Find every line of the listing below where "blue" appears, and copy it.
EXERCISE DATA: Begin
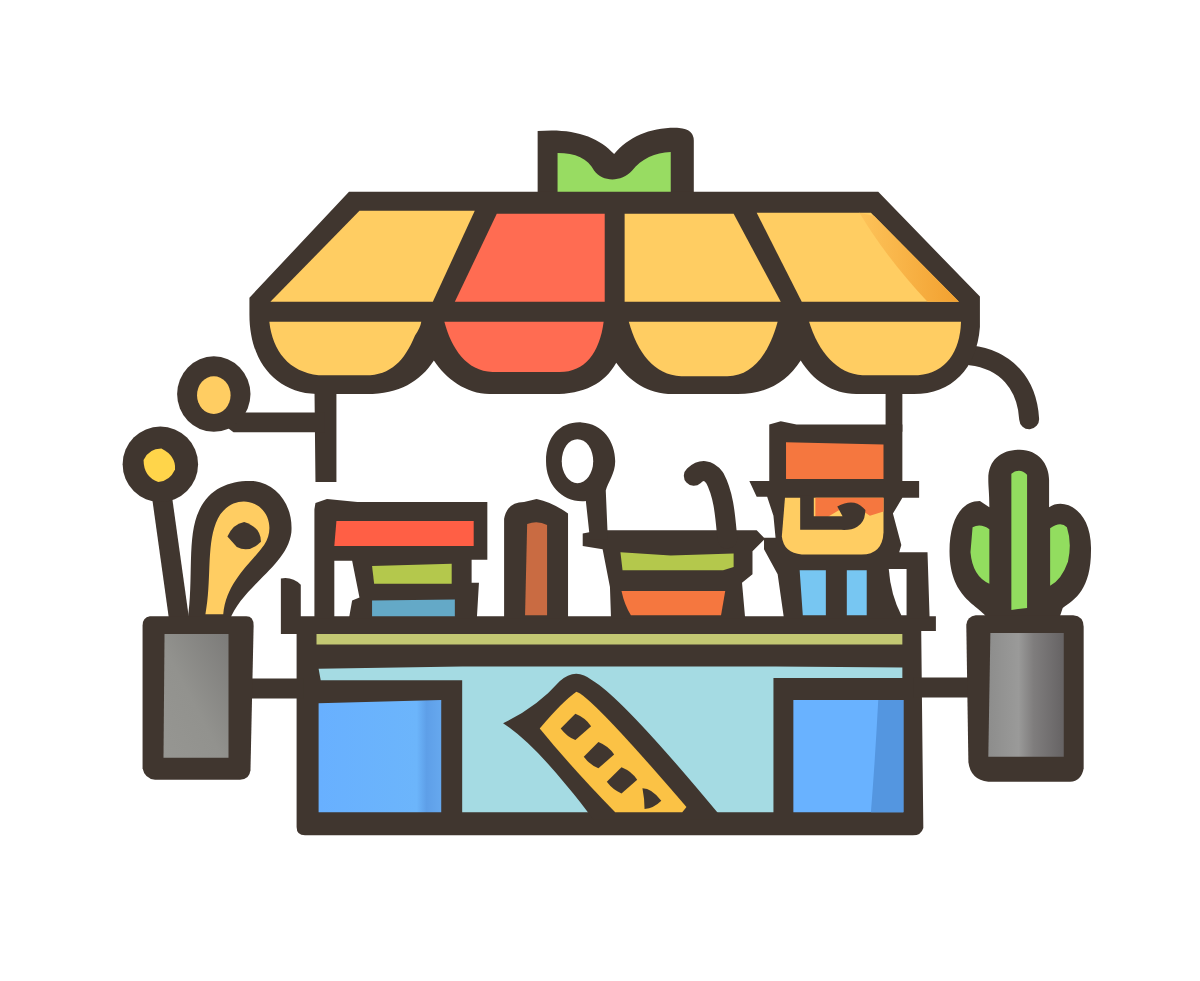
<!DOCTYPE html>
<html lang="en">
<head>
<meta charset="utf-8">
<title>Market stall illustration</title>
<style>
:root {
  --paper: #ffffff;
  --ink: #40362f;
  --yellow: #ffcd62;
  --lemon: #ffd54a;
  --gold: #fbc245;
  --amber: #f9ae3e;
  --red: #ff6c52;
  --book-red: #ff5f45;
  --orange: #f5773f;
  --brown: #c96b42;
  --leaf: #98dc62;
  --cactus: #92dd5f;
  --olive: #b4c84c;
  --lip: #c3c873;
  --teal: #a5dbe3;
  --blue: #69b2ff;
  --blue-shade: #5496e0;
  --sky: #77c6f2;
  --book-blue: #64a9c7;
}
html, body { margin: 0; background: var(--paper); }
body { width: 1200px; height: 981px; overflow: hidden; }
.stall { display: block; width: 1200px; height: 981px; }
.ink { fill: var(--ink); }
.line { fill: none; stroke: var(--ink); stroke-width: 19; }
.round { stroke-linecap: round; stroke-linejoin: round; }
.paper { fill: var(--paper); }
.yellow { fill: var(--yellow); }
.lemon { fill: var(--lemon); }
.gold { fill: var(--gold); }
.red { fill: var(--red); }
.book-red { fill: var(--book-red); }
.orange { fill: var(--orange); }
.brown { fill: var(--brown); }
.leaf { fill: var(--leaf); }
.cactus-green { fill: var(--cactus); }
.olive { fill: var(--olive); }
.lip { fill: var(--lip); }
.teal { fill: var(--teal); }
.blue { fill: var(--blue); }
.sky { fill: var(--sky); }
.book-blue { fill: var(--book-blue); }
</style>
</head>
<body>
<svg class="stall" viewBox="0 0 1145 936" role="img" aria-label="Market stall with a striped awning, goods on the counter and two planters">
  <defs>
    <linearGradient id="pot-left" x1="0" y1="1" x2="1" y2="0">
      <stop offset="0" stop-color="#969692"/><stop offset=".45" stop-color="#92928e"/><stop offset="1" stop-color="#7c7b79"/>
    </linearGradient>
    <linearGradient id="pot-right">
      <stop offset="0" stop-color="#8d8d8c"/><stop offset=".4" stop-color="#9a9a99"/><stop offset=".6" stop-color="#7f7d7d"/><stop offset="1" stop-color="#666364"/>
    </linearGradient>
    <linearGradient id="panel-left">
      <stop offset="0" stop-color="#68b0ff"/><stop offset=".8" stop-color="#6cb5fb"/><stop offset=".88" stop-color="#5e9fe8"/><stop offset="1" stop-color="#66a8ee"/>
    </linearGradient>
    <linearGradient id="awning-shade">
      <stop offset="0" stop-color="#fdc35a"/><stop offset="1" stop-color="#f2a02f"/>
    </linearGradient>
    <path id="scallop" d="M0 0H142C134 29 119 52 94 52H50C24 51 8 29 0 0Z"/>
    <path id="tile" d="M-14 2L0-12Q10-8 15 0L0 13Q-8 10-14 2Z"/>
  </defs>

  <g id="posts">
    <path class="ink" d="M300 365H321V460H301ZM845 365H861V412H845Z"/>
    <path class="line" d="M310 403H226L214 394"/>
    <ellipse class="ink" cx="204" cy="376" rx="35" ry="36"/>
    <ellipse class="yellow" cx="204" cy="377" rx="16" ry="18"/>
    <path class="line round" d="M926 339C960 343 980 366 982 400"/>
  </g>

  <g id="awning">
    <path class="ink" d="M513 125C546 122 571 130 586 147C600 130 622 121 648 122Q662 123 662 134V190H513Z"/>
    <path class="leaf" d="M532 146C549 146 561 151 567 163C575 174 593 174 603 163C612 151 625 146 640 145V186H532Z"/>
    <path class="ink" d="M333 183H838L935 283V312C932 352 908 376 872 376H817C794 376 775 362 764 344C751 364 732 376 704 376H642C618 376 600 363 588 346C577 366 557 376 528 376H467C445 376 425 361 414 344C401 364 381 376 350 376H302C263 375 238 345 238 300V284Z"/>
    <path class="yellow" d="M343 201L453 201L413 288L258 288Z"/>
    <path class="red" d="M474 204H577V288H434Z"/>
    <path class="yellow" d="M596 204H700L745 288H596Z"/>
    <path class="yellow" d="M722 203H831L915 288H765Z"/>
    <path fill="url(#awning-shade)" d="M820 203L834 206L915 288H885Q845 245 820 203Z"/>
    <path class="yellow" d="M257 307H402Q401 313 396 320C386 344 373 358 349 358H304C276 355 260 335 257 307Z"/>
    <path class="red" d="M424 307H576C572 337 558 355 534 355H470C445 354 431 333 424 307Z"/>
    <use href="#scallop" class="yellow" transform="translate(600 307)"/>
    <path class="yellow" d="M772 307H917C916 335 903 356 876 358H823C799 357 781 336 772 307Z"/>
  </g>

  <g id="counter">
    <path class="ink" d="M268 552Q279 550 287 558V588H893V602H879L881 790Q879 797 871 797H291Q283 797 283 789V605H268Z"/>
    <path class="lip" d="M302 605H861V615H302Z"/>
    <path class="teal" d="M304 638L441 636H740L861 637V647H738V775H441V649H306Z"/>
    <path fill="url(#panel-left)" d="M304 671L421 668V775H304Z"/>
    <path class="blue" d="M757 668H862V775H757Z"/>
    <path fill="var(--blue-shade)" d="M838 668H862V775H831Q835 725 838 668Z"/>
  </g>

  <g id="ticket">
    <path class="ink" d="M480 690Q512 675 534 650Q549 636 565 649Q594 666 686 777V782H566Q553 764 541 750Q507 708 480 690Z"/>
    <path class="gold" d="M515 695Q537 669 550 660Q564 664 655 770L651 775H587Q545 732 515 695Z"/>
    <g class="ink">
      <use href="#tile" x="549" y="693"/>
      <use href="#tile" x="571" y="720"/>
      <use href="#tile" x="593" y="744"/>
      <path d="M613 752Q622 752 631 764Q624 771 615 772Q615 762 613 752Z"/>
    </g>
  </g>

  <g id="books">
    <path class="ink" d="M301 480L312 476L341 479H465V534H450V556H457L455 590H333L336 573L343 570L336 535H319V590H300V486Z"/>
    <path class="book-red" d="M321 497H452V521H319Z"/>
    <path class="olive" d="M355 540L431 538V557H357Z"/>
    <path class="book-blue" d="M355 573L434 572V588H355Z"/>
  </g>

  <g id="jar">
    <path class="ink" d="M481 590V495Q484 479 500 479L512 476Q527 479 542 490V590Z"/>
    <path class="brown" d="M503 500Q513 496 522 501V587H501Z"/>
  </g>

  <g id="bowl">
    <path class="ink" d="M556 509L572 506H722L730 514L718 526V548L708 556L711 590H583L582 560L575 524L556 521Z"/>
    <path class="olive" d="M592 527L640 530L700 528V541L690 544H594Z"/>
    <path class="orange" d="M593 564H692L688 587H602Q596 578 593 564Z"/>
    <path class="ink" d="M521 440C521 416 535 402 555 403C575 404 587 421 587 440C587 452 580 460 578 468L580 515H563L559 478C537 480 521 463 521 440Z"/>
    <ellipse class="paper" cx="551" cy="440" rx="15" ry="21"/>
    <path class="line round" d="M662 454Q673 444 682 456C691 473 692 493 694 514"/>
  </g>

  <g id="stacked-tins">
    <path class="ink" d="M734 405L745 402L760 405H861V459H877V475H861L852 490L860 520L858 527H885L887 590H748L742 548L729 524V513H740L738 492L732 474H722L715 459H734Z"/>
    <path class="orange" d="M750 422L843 424V457H750Z"/>
    <path class="yellow" d="M749 475H843V508Q842 529 822 529H765Q748 528 746 512Z"/>
    <path class="orange" d="M778 475H843V488L830 492L812 480L790 493H778Z"/>
    <path class="line" d="M770 473V499H803Q818 500 819 489Q813 483 802 489" style="stroke-width:13"/>
    <path class="sky" d="M763 544H788V587H766ZM808 544H827V587H808Z"/>
    <path class="paper" d="M848 543H865V587H860Q850 568 848 543Z"/>
  </g>

  <g id="planter-left">
    <path class="line" d="M235 657H290"/>
    <path class="line" d="M154 470L171 592"/>
    <circle class="ink" cx="153" cy="443" r="36"/>
    <path class="lemon" d="M137 439Q142 428 154 428Q168 435 167 448Q162 459 151 460Q137 455 137 439Z"/>
    <path class="ink" d="M179 592C185 552 178 512 190 487C200 465 221 458 242 459C265 462 280 483 278 508C274 540 232 558 219 592Z"/>
    <path class="yellow" d="M196 586C202 555 197 522 206 499C213 480 231 475 243 481C258 488 261 507 252 520C239 538 216 555 213 586Z"/>
    <path class="ink" d="M217 512Q222 500 233 498Q249 503 249 517Q238 528 226 522Z"/>
    <path class="ink" d="M143 588H235Q242 588 242 597L239 735Q238 744 229 744H148Q138 743 136 733V597Q136 589 143 588Z"/>
    <path fill="url(#pot-left)" d="M157 605H218V723H156Z"/>
  </g>

  <g id="planter-right">
    <path class="line" d="M872 656H930"/>
    <path class="ink" d="M943 592C938 578 906 574 906 526C906 496 917 478 935 478L944 484C944 470 943 465 943 457C943 438 956 429 973 429C991 429 1001 443 1001 458V484C1016 474 1042 487 1041 525C1041 562 1026 572 1014 580L1010 592Z"/>
    <path class="cactus-green" d="M965 452Q973 446 980 453V580L965 582Z"/>
    <path class="cactus-green" d="M928 503Q936 499 944 505V557Q928 550 926 527ZM1002 504Q1012 497 1018 503Q1023 518 1019 536Q1013 553 1002 559Z"/>
    <path class="ink" d="M931 587H1024Q1034 588 1034 598V733Q1032 745 1021 746H943Q926 744 924 727L922 596Q923 588 931 587Z"/>
    <path fill="url(#pot-right)" d="M945 604H1015V722H943Z"/>
  </g>
</svg>
</body>
</html>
EXERCISE DATA: End
> OUTPUT FOR THIS TASK:
  --blue: #69b2ff;
  --blue-shade: #5496e0;
  --book-blue: #64a9c7;
.blue { fill: var(--blue); }
.book-blue { fill: var(--book-blue); }
    <path class="blue" d="M757 668H862V775H757Z"/>
    <path fill="var(--blue-shade)" d="M838 668H862V775H831Q835 725 838 668Z"/>
    <path class="book-blue" d="M355 573L434 572V588H355Z"/>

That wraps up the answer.